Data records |
- - -

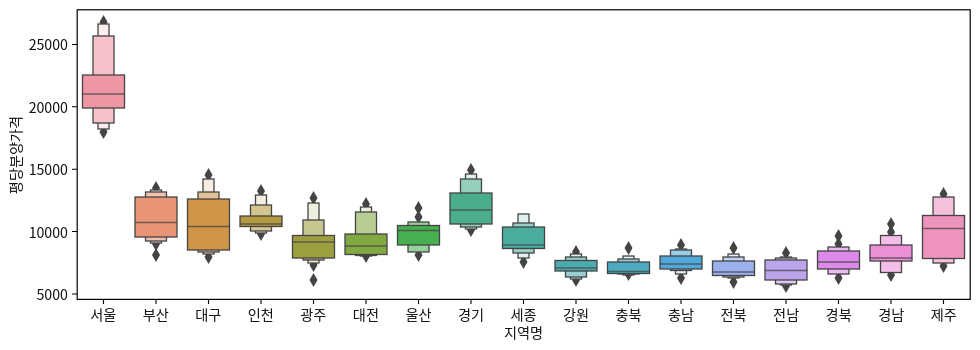
<!DOCTYPE html>
<html lang="ko">
<head>
<meta charset="utf-8">
<title>지역명별 평당분양가격</title>
<style>
:root { --ink: #111; --edge: #444; --paper: #fff; }
* { box-sizing: border-box; margin: 0; padding: 0; }
body { width: 980px; height: 350px; overflow: hidden; background: var(--paper); }
.chart {
  position: relative; width: 980px; height: 350px; overflow: hidden;
  color: var(--ink); font: 350 14.2px/20px "Noto Sans CJK KR", "Noto Sans", sans-serif;
}
.plot { position: absolute; inset: 0; display: block; }
.frame { fill: none; stroke: #000; stroke-width: 1.2; }
.ticks { stroke: #000; stroke-width: 1.1; }
.value-labels {
  position: absolute; left: 20px; top: 34px; width: 48px; height: 270px;
  display: flex; flex-direction: column; justify-content: space-between;
  text-align: right; list-style: none;
}
.region-labels {
  position: absolute; left: 77px; top: 304px; width: 893px;
  display: grid; grid-template-columns: repeat(17, 1fr);
  text-align: center; list-style: none; white-space: nowrap;
}
.axis-title { position: absolute; text-align: center; white-space: nowrap; }
.region-title { left: 77px; top: 322px; width: 893px; }
.value-title { left: -45px; top: 145px; width: 120px; transform: rotate(-90deg); }
.region rect { stroke: var(--edge); stroke-width: 1.3; }
.region line { stroke: var(--edge); stroke-width: 1.6; opacity: .75; }
.region use { fill: var(--edge); }
.tail { fill: color-mix(in srgb, var(--tone) 17%, white); }
.middle { fill: color-mix(in srgb, var(--tone) 58%, white); }
.core { fill: var(--tone); }
</style>
</head>
<body>
<main class="chart">
  <svg class="plot" width="980" height="350" viewBox="0 0 980 350" role="img" aria-label="지역명별 평당분양가격 분포">
    <defs>
      <path id="outlier" d="M0-7L4 0L0 7L-4 0Z"/>
    </defs>
    <path class="ticks" d="M72 44.5h5M72 106.7h5M72 169.2h5M72 231.5h5M72 294h5"/>
    <path class="ticks" d="M103.5 299v5M156 299v5M208.5 299v5M261 299v5M313.5 299v5M366 299v5M418.5 299v5M471 299v5M523.5 299v5M576 299v5M628.5 299v5M681 299v5M733.5 299v5M786 299v5M838.5 299v5M891 299v5M943.5 299v5"/>

    <g class="region" style="--tone:#ee96a3" transform="translate(103.5)">
      <use href="#outlier" y="22"/><use href="#outlier" y="132"/>
      <rect class="tail" x="-5.5" y="24" width="11" height="105"/>
      <rect class="middle" x="-10.5" y="36" width="21" height="87"/>
      <rect class="core" x="-21" y="75" width="42" height="33"/><line x1="-21" x2="21" y1="94" y2="94"/>
    </g>
    <g class="region" style="--tone:#e99476" transform="translate(156)">
      <use href="#outlier" y="188"/><use href="#outlier" y="244"/><use href="#outlier" y="255"/>
      <rect class="tail" x="-5.5" y="190" width="11" height="53"/>
      <rect class="middle" x="-10.5" y="192" width="21" height="49"/>
      <rect class="core" x="-21" y="197" width="42" height="40"/><line x1="-21" x2="21" y1="222.5" y2="222.5"/>
    </g>
    <g class="region" style="--tone:#cf9446" transform="translate(208.5)">
      <use href="#outlier" y="175"/><use href="#outlier" y="257"/>
      <rect class="tail" x="-5.5" y="179" width="11" height="75"/>
      <rect class="middle" x="-10.5" y="192" width="21" height="60"/>
      <rect class="core" x="-21" y="199" width="42" height="51"/><line x1="-21" x2="21" y1="226.5" y2="226.5"/>
    </g>
    <g class="region" style="--tone:#b5993f" transform="translate(261)">
      <use href="#outlier" y="191"/><use href="#outlier" y="234"/>
      <rect class="tail" x="-5.5" y="195" width="11" height="38"/>
      <rect class="middle" x="-10.5" y="205" width="21" height="26"/>
      <rect class="core" x="-21" y="216" width="42" height="10.5"/><line x1="-21" x2="21" y1="224" y2="224"/>
    </g>
    <g class="region" style="--tone:#9d9f3f" transform="translate(313.5)">
      <use href="#outlier" y="198"/><use href="#outlier" y="265"/><use href="#outlier" y="280"/>
      <rect class="tail" x="-5.5" y="203" width="11" height="60"/>
      <rect class="middle" x="-10.5" y="220" width="21" height="40"/>
      <rect class="core" x="-21" y="235.5" width="42" height="22.5"/><line x1="-21" x2="21" y1="242" y2="242"/>
    </g>
    <g class="region" style="--tone:#82a941" transform="translate(366)">
      <use href="#outlier" y="204"/><use href="#outlier" y="256"/>
      <rect class="tail" x="-5.5" y="207" width="11" height="49"/>
      <rect class="middle" x="-10.5" y="212" width="21" height="43.5"/>
      <rect class="core" x="-21" y="234" width="42" height="20.5"/><line x1="-21" x2="21" y1="246" y2="246"/>
    </g>
    <g class="region" style="--tone:#48af50" transform="translate(418.5)">
      <use href="#outlier" y="208"/><use href="#outlier" y="217"/><use href="#outlier" y="255"/>
      <rect class="middle" x="-10.5" y="222" width="21" height="30"/>
      <rect class="core" x="-21" y="225.5" width="42" height="19.5"/><line x1="-21" x2="21" y1="230.5" y2="230.5"/>
    </g>
    <g class="region" style="--tone:#4aae8a" transform="translate(471)">
      <use href="#outlier" y="170"/><use href="#outlier" y="230"/>
      <rect class="tail" x="-5.5" y="174" width="11" height="55"/>
      <rect class="middle" x="-10.5" y="179" width="21" height="48"/>
      <rect class="core" x="-21" y="193" width="42" height="31"/><line x1="-21" x2="21" y1="210" y2="210"/>
    </g>
    <g class="region" style="--tone:#4aac9d" transform="translate(523.5)">
      <use href="#outlier" y="262"/>
      <rect class="tail" x="-5.5" y="214" width="11" height="44"/>
      <rect class="middle" x="-10.5" y="223" width="21" height="30"/>
      <rect class="core" x="-21" y="227" width="42" height="21.5"/><line x1="-21" x2="21" y1="245" y2="245"/>
    </g>
    <g class="region" style="--tone:#4babae" transform="translate(576)">
      <use href="#outlier" y="252"/><use href="#outlier" y="280"/>
      <rect class="tail" x="-5.5" y="254" width="11" height="25"/>
      <rect class="middle" x="-10.5" y="257" width="21" height="20"/>
      <rect class="core" x="-21" y="260.5" width="42" height="10.5"/><line x1="-21" x2="21" y1="268" y2="268"/>
    </g>
    <g class="region" style="--tone:#4daac0" transform="translate(628.5)">
      <use href="#outlier" y="248"/><use href="#outlier" y="274"/>
      <rect class="tail" x="-5.5" y="256" width="11" height="19"/>
      <rect class="middle" x="-10.5" y="259" width="21" height="15"/>
      <rect class="core" x="-21" y="262" width="42" height="11.5"/><line x1="-21" x2="21" y1="271.5" y2="271.5"/>
    </g>
    <g class="region" style="--tone:#50a8d8" transform="translate(681)">
      <use href="#outlier" y="245"/><use href="#outlier" y="278"/>
      <rect class="tail" x="-5.5" y="249" width="11" height="25"/>
      <rect class="middle" x="-10.5" y="250" width="21" height="20.5"/>
      <rect class="core" x="-21" y="256" width="42" height="13"/><line x1="-21" x2="21" y1="264" y2="264"/>
    </g>
    <g class="region" style="--tone:#9bb0ed" transform="translate(733.5)">
      <use href="#outlier" y="248"/><use href="#outlier" y="282"/>
      <rect class="tail" x="-5.5" y="254" width="11" height="24"/>
      <rect class="middle" x="-10.5" y="257" width="21" height="20"/>
      <rect class="core" x="-21" y="261" width="42" height="14.5"/><line x1="-21" x2="21" y1="272" y2="272"/>
    </g>
    <g class="region" style="--tone:#bda5ec" transform="translate(786)">
      <use href="#outlier" y="253"/><use href="#outlier" y="286"/>
      <rect class="tail" x="-5.5" y="257" width="11" height="28"/>
      <rect class="middle" x="-10.5" y="258" width="21" height="26"/>
      <rect class="core" x="-21" y="260" width="42" height="20"/><line x1="-21" x2="21" y1="270.5" y2="270.5"/>
    </g>
    <g class="region" style="--tone:#dc89e9" transform="translate(838.5)">
      <use href="#outlier" y="236"/><use href="#outlier" y="244"/><use href="#outlier" y="278"/>
      <rect class="middle" x="-10.5" y="247" width="21" height="27"/>
      <rect class="core" x="-21" y="251" width="42" height="18"/><line x1="-21" x2="21" y1="262" y2="262"/>
    </g>
    <g class="region" style="--tone:#ec8fd7" transform="translate(891)">
      <use href="#outlier" y="224"/><use href="#outlier" y="232"/><use href="#outlier" y="275"/>
      <rect class="middle" x="-10.5" y="235.5" width="21" height="37"/>
      <rect class="core" x="-21" y="245" width="42" height="16"/><line x1="-21" x2="21" y1="258" y2="258"/>
    </g>
    <g class="region" style="--tone:#ed93bd" transform="translate(943.5)">
      <use href="#outlier" y="194"/><use href="#outlier" y="266"/>
      <rect class="middle" x="-10.5" y="197" width="21" height="66"/>
      <rect class="core" x="-21" y="215.5" width="42" height="43"/><line x1="-21" x2="21" y1="228.5" y2="228.5"/>
    </g>
    <rect class="frame" x="77.2" y="9.8" width="893" height="289.6"/>
  </svg>

  <div class="axis-title value-title">평당분양가격</div>
  <ul class="value-labels">
    <li>25000</li><li>20000</li><li>15000</li><li>10000</li><li>5000</li>
  </ul>
  <ul class="region-labels">
    <li>서울</li><li>부산</li><li>대구</li><li>인천</li><li>광주</li><li>대전</li><li>울산</li><li>경기</li><li>세종</li><li>강원</li><li>충북</li><li>충남</li><li>전북</li><li>전남</li><li>경북</li><li>경남</li><li>제주</li>
  </ul>
  <div class="axis-title region-title">지역명</div>
</main>
</body>
</html>
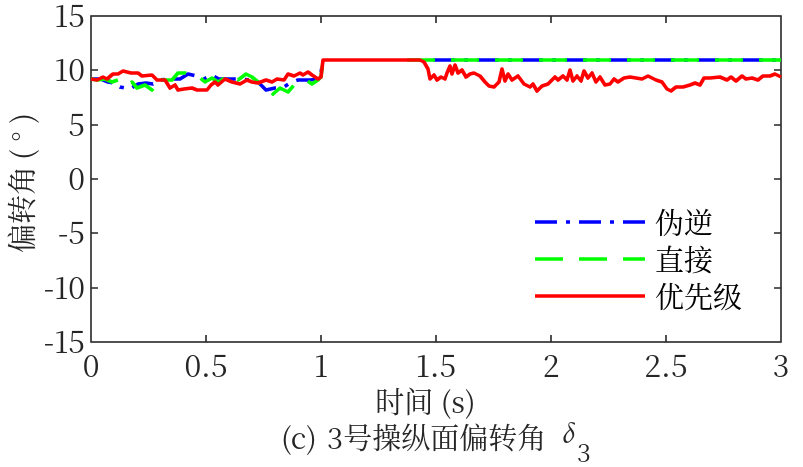
<!DOCTYPE html>
<html lang="zh-CN">
<head>
<meta charset="utf-8">
<title>3号操纵面偏转角</title>
<style>
:root {
  --paper: #ffffff;
  --ink: #262626;
  --legend-ink: #000000;
  --pseudo-inverse: #0000ff;
  --direct: #00ff00;
  --priority: #ff0000;
}
* { box-sizing: border-box; margin: 0; padding: 0; }
body { width: 803px; height: 467px; overflow: hidden; background: var(--paper); }
.chart {
  position: relative; width: 803px; height: 467px; overflow: hidden;
  color: var(--ink);
  font: 400 29px/40px "Noto Serif CJK SC", "Noto Serif", serif;
  white-space: nowrap;
}
.plot { position: absolute; left: 0; top: 0; }
.axes { fill: none; stroke: var(--ink); stroke-width: 1.6; }
.series, .sample { fill: none; stroke-width: 3.6; stroke-linejoin: round; }
.pseudo-inverse { stroke: var(--pseudo-inverse); stroke-dasharray: 22 9 4 9; }
.direct { stroke: var(--direct); stroke-dasharray: 28 16; }
.priority { stroke: var(--priority); }

.y-ticks, .x-ticks { position: absolute; display: flex; justify-content: space-between; list-style: none; font-size: 30px; }
.y-ticks { left: 0; top: 14px; width: 85px; height: 326px; flex-direction: column; align-items: flex-end; }
.y-ticks li { height: 0; line-height: 0; }
.x-ticks { left: 91px; top: 344px; width: 690px; }
.x-ticks li { width: 0; display: flex; justify-content: center; }

.x-title { position: absolute; left: 0; top: 381px; width: 851px; text-align: center; }
.y-title {
  position: absolute; left: -49px; top: 163px; width: 140px; height: 40px;
  display: flex; justify-content: space-between; transform: rotate(-90deg);
}
.unit { display: flex; gap: 8px; }

.legend { position: absolute; left: 535px; top: 203px; display: grid; grid-auto-rows: 37px; list-style: none; color: var(--legend-ink); }
.legend li { display: flex; align-items: center; gap: 10px; line-height: 37px; }

.caption { position: absolute; left: 281px; top: 417px; display: flex; }
.caption .index { width: 46px; }
.caption .name { width: 235px; }
.caption .symbol { width: 15px; font-family: "TeX Gyre Pagella", "Noto Serif", serif; font-style: italic; }
.caption sub { font-size: 25px; line-height: 40px; position: relative; top: 14px; vertical-align: baseline; }
</style>
</head>
<body>
<figure class="chart">
  <svg class="plot" width="803" height="467" viewBox="0 0 803 467" aria-hidden="true">
    <g class="axes">
      <rect x="91" y="16" width="690" height="326"/>
      <path d="M206 342v-7M321 342v-7M436 342v-7M551 342v-7M666 342v-7M206 16v7M321 16v7M436 16v7M551 16v7M666 16v7"/>
      <path d="M91 70h7M91 125h7M91 179h7M91 233h7M91 288h7M781 70h-7M781 125h-7M781 179h-7M781 233h-7M781 288h-7"/>
    </g>
    <g class="series pseudo-inverse">
      <polyline points="91,79 101,79 108,82 115,83 120,87 130,89 138,84 146,83 153,84 160,80 170,79 180,79 188,74 196,76 204,79 211,75 219,79 228,79 240,79 250,80 258,82 266,90 275,88 284,87 290,83 298,80 310,80 320,79 323,60"/>
      <path d="M433 60H781"/>
    </g>
    <g class="series direct">
      <polyline points="91,79 97,80 105,79 112,82 118,80 126,86 132,82 137,88 145,85 152,90 157,78 162,80 172,80 178,73 185,73 192,76 198,76 205,82 212,78 218,82 226,77 232,75 238,80 246,74 252,77 258,82 264,88 268,88 273,94 280,88 288,92 294,85 300,82 306,80 312,84 318,80 321,77 323,60"/>
      <path d="M407 60H781"/>
    </g>
    <polyline class="series priority" points="91,79 97,80 103,77 107,79 113,74 118,74 123,71 131,73 138,73 142,76 152,75 157,80 165,80 170,88 175,85 178,90 184,89 192,88 197,90 207,90 211,85 215,82 218,85 225,79 232,82 240,84 247,80 252,82 258,83 266,80 272,82 277,79 284,80 288,74 294,76 300,73 303,75 308,72 312,75 318,79 321,77 323,60 420,60 424,62 428,69 430,79 434,75 437,80 441,77 445,79 447,73 450,66 452,74 455,65 458,73 462,70 466,77 470,74 474,73 480,76 485,82 489,86 494,87 499,82 502,69 505,81 508,74 512,80 518,76 524,84 530,87 533,84 537,91 542,86 548,84 552,80 555,77 558,80 563,76 567,80 570,70 573,81 577,76 581,81 584,71 588,78 592,73 596,82 600,77 605,85 610,84 614,79 618,82 624,78 630,77 642,79 648,76 652,78 656,80 662,82 667,89 671,91 676,87 683,87 690,85 695,83 700,85 704,78 710,78 720,77 727,80 731,77 736,81 742,76 746,79 752,78 758,80 763,76 770,76 775,74 781,77"/>
  </svg>

  <ol class="y-ticks">
    <li>15</li><li>10</li><li>5</li><li>0</li><li>-5</li><li>-10</li><li>-15</li>
  </ol>
  <ol class="x-ticks">
    <li>0</li><li>0.5</li><li>1</li><li>1.5</li><li>2</li><li>2.5</li><li>3</li>
  </ol>

  <p class="y-title"><span>偏转角</span><span class="unit"><span>(</span><span>°</span><span>)</span></span></p>
  <p class="x-title">时间 (s)</p>

  <ul class="legend">
    <li><svg class="sample pseudo-inverse" width="110" height="6"><path d="M0 3H110"/></svg>伪逆</li>
    <li><svg class="sample direct" width="110" height="6"><path d="M0 3H110"/></svg>直接</li>
    <li><svg class="sample priority" width="110" height="6"><path d="M0 3H110"/></svg>优先级</li>
  </ul>

  <figcaption class="caption">
    <span class="index">(c)</span><span class="name">3号操纵面偏转角</span><span class="symbol">δ</span><sub>3</sub>
  </figcaption>
</figure>
</body>
</html>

- - -

What this task involves |
Which lines hold the word "text"? Copy each of them from the records.

Completed exercise |
  text-align: right; list-style: none;
  text-align: center; list-style: none; white-space: nowrap;
.axis-title { position: absolute; text-align: center; white-space: nowrap; }
.x-title { position: absolute; left: 0; top: 381px; width: 851px; text-align: center; }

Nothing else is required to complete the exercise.